ABC's 'Apartment 23' restores original title

The official new title of Dreama Walker and Krysten Ritter's show is "Don't Trust The B----- in Apartment 23."

Story highlights

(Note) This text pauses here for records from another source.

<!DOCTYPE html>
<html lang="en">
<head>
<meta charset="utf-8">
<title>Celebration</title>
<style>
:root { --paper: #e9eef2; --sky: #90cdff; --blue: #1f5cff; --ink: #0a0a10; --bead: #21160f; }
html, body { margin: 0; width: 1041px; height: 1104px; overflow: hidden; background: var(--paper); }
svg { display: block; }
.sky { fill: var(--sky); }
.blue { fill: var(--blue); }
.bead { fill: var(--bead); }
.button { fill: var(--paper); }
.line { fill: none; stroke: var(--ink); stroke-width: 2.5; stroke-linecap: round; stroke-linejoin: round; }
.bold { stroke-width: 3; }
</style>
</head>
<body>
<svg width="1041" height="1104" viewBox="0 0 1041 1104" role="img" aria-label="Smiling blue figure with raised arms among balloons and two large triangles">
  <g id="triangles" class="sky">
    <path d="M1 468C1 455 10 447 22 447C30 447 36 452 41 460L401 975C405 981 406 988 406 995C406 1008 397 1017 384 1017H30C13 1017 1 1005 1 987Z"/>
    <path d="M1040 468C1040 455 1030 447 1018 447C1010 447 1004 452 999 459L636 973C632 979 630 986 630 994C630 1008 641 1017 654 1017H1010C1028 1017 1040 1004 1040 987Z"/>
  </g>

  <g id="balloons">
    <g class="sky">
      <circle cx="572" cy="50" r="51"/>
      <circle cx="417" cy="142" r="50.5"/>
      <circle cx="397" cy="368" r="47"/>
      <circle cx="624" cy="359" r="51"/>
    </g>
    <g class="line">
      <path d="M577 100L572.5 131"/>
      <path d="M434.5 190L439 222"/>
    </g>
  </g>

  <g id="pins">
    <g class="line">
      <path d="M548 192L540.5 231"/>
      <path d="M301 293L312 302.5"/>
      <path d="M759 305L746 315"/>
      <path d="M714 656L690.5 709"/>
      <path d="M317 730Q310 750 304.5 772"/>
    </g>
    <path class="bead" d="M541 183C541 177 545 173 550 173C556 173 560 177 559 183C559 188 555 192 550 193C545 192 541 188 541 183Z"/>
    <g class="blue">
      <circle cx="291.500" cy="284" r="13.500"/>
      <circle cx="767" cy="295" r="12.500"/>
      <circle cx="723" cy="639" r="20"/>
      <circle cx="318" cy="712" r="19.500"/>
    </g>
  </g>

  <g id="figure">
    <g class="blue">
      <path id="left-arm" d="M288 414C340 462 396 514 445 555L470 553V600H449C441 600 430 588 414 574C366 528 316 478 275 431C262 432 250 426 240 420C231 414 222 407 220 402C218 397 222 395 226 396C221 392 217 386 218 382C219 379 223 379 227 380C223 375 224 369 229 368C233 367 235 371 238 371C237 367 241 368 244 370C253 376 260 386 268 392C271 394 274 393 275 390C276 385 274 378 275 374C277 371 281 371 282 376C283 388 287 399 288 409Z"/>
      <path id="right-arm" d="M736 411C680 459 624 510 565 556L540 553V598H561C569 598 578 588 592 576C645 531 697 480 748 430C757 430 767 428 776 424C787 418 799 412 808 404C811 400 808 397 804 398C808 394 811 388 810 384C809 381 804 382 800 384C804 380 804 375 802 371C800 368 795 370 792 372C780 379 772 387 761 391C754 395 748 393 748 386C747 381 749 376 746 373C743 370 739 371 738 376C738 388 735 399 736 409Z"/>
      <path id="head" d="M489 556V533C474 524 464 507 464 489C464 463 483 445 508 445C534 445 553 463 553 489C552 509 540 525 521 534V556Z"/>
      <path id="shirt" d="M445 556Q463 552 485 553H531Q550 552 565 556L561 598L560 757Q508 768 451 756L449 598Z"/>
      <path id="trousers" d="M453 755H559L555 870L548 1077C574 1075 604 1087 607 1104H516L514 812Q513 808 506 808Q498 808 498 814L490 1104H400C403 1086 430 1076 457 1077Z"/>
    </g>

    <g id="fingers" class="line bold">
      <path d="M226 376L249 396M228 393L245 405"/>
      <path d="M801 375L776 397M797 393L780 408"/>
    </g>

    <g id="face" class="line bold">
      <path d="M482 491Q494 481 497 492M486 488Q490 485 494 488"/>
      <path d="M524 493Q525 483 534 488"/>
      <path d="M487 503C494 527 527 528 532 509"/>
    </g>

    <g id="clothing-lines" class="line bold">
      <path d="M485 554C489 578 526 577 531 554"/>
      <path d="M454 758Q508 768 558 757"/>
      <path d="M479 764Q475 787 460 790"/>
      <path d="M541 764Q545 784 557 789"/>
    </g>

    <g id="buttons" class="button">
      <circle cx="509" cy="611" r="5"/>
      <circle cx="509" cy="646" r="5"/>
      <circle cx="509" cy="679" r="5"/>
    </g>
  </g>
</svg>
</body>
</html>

  • The sitcom's title was shorted to "Apartment 23" before the upfronts in May
  • The official new title of the show is "Don't Trust The B----- in Apartment 23"
  • "Good Christian B**ches" was changed to "Good Christian Belles" and then to "GCB"
After ABC changed a new show's mildly profane title during development, upcoming comedy "Apartment 23" has now more-or-less reverted to its original head-turning name.
The official new title of the show is "Don't Trust The B----- in Apartment 23," dashing out the letters of the curse in an attempt to soften its impact (not entirely unlike how CBS solved buying short-lived "S**t My Dad Says" last season, substituting the non-word "$#*!").
The Disney-owned network has two upcoming shows that previously used the word "b**ch" in their title -- "Don't Trust the B**ch in Apartment 23" and drama "Good Christian B**ches." The former was shorted to "Apartment 23" right before the network's broadcast upfront presentation in May. The latter was change to "Good Christian Belles," and was then changed again to "GCB." ("Good Christian B**ches," in particular, was singled out by some culture critics who were ready to pounce on the show should it hit the air with its original title).
In the case of "Apartment 23," the new title was rather anonymous; it didn't tell you anything about the show. The new version more clearly suggests the show's premise -- about a naive midwesterner (Dreama Walker) who moves in with a hardcore party girl (Krysten Ritter). And given that CBS' "2 Broke Girls" and Fox's "New Girl" have successfully launched girl-with-new-roommate(s)-in-the-big-city premises this fall, the cleverly written "Apartment 23" might likewise pop for viewers. The show does not yet have a premiere date, but is expected to debut sometime this season.
Although networks are wary about the swear word in a show's title, on-air use is fair game. According to a story in the New York Times a couple years ago, the use of the word "b**ch" in primetime tripled in the last decade, growing to 1,277 uses on 685 shows in 2007 from 431 uses on 103 prime-time episodes in 1998.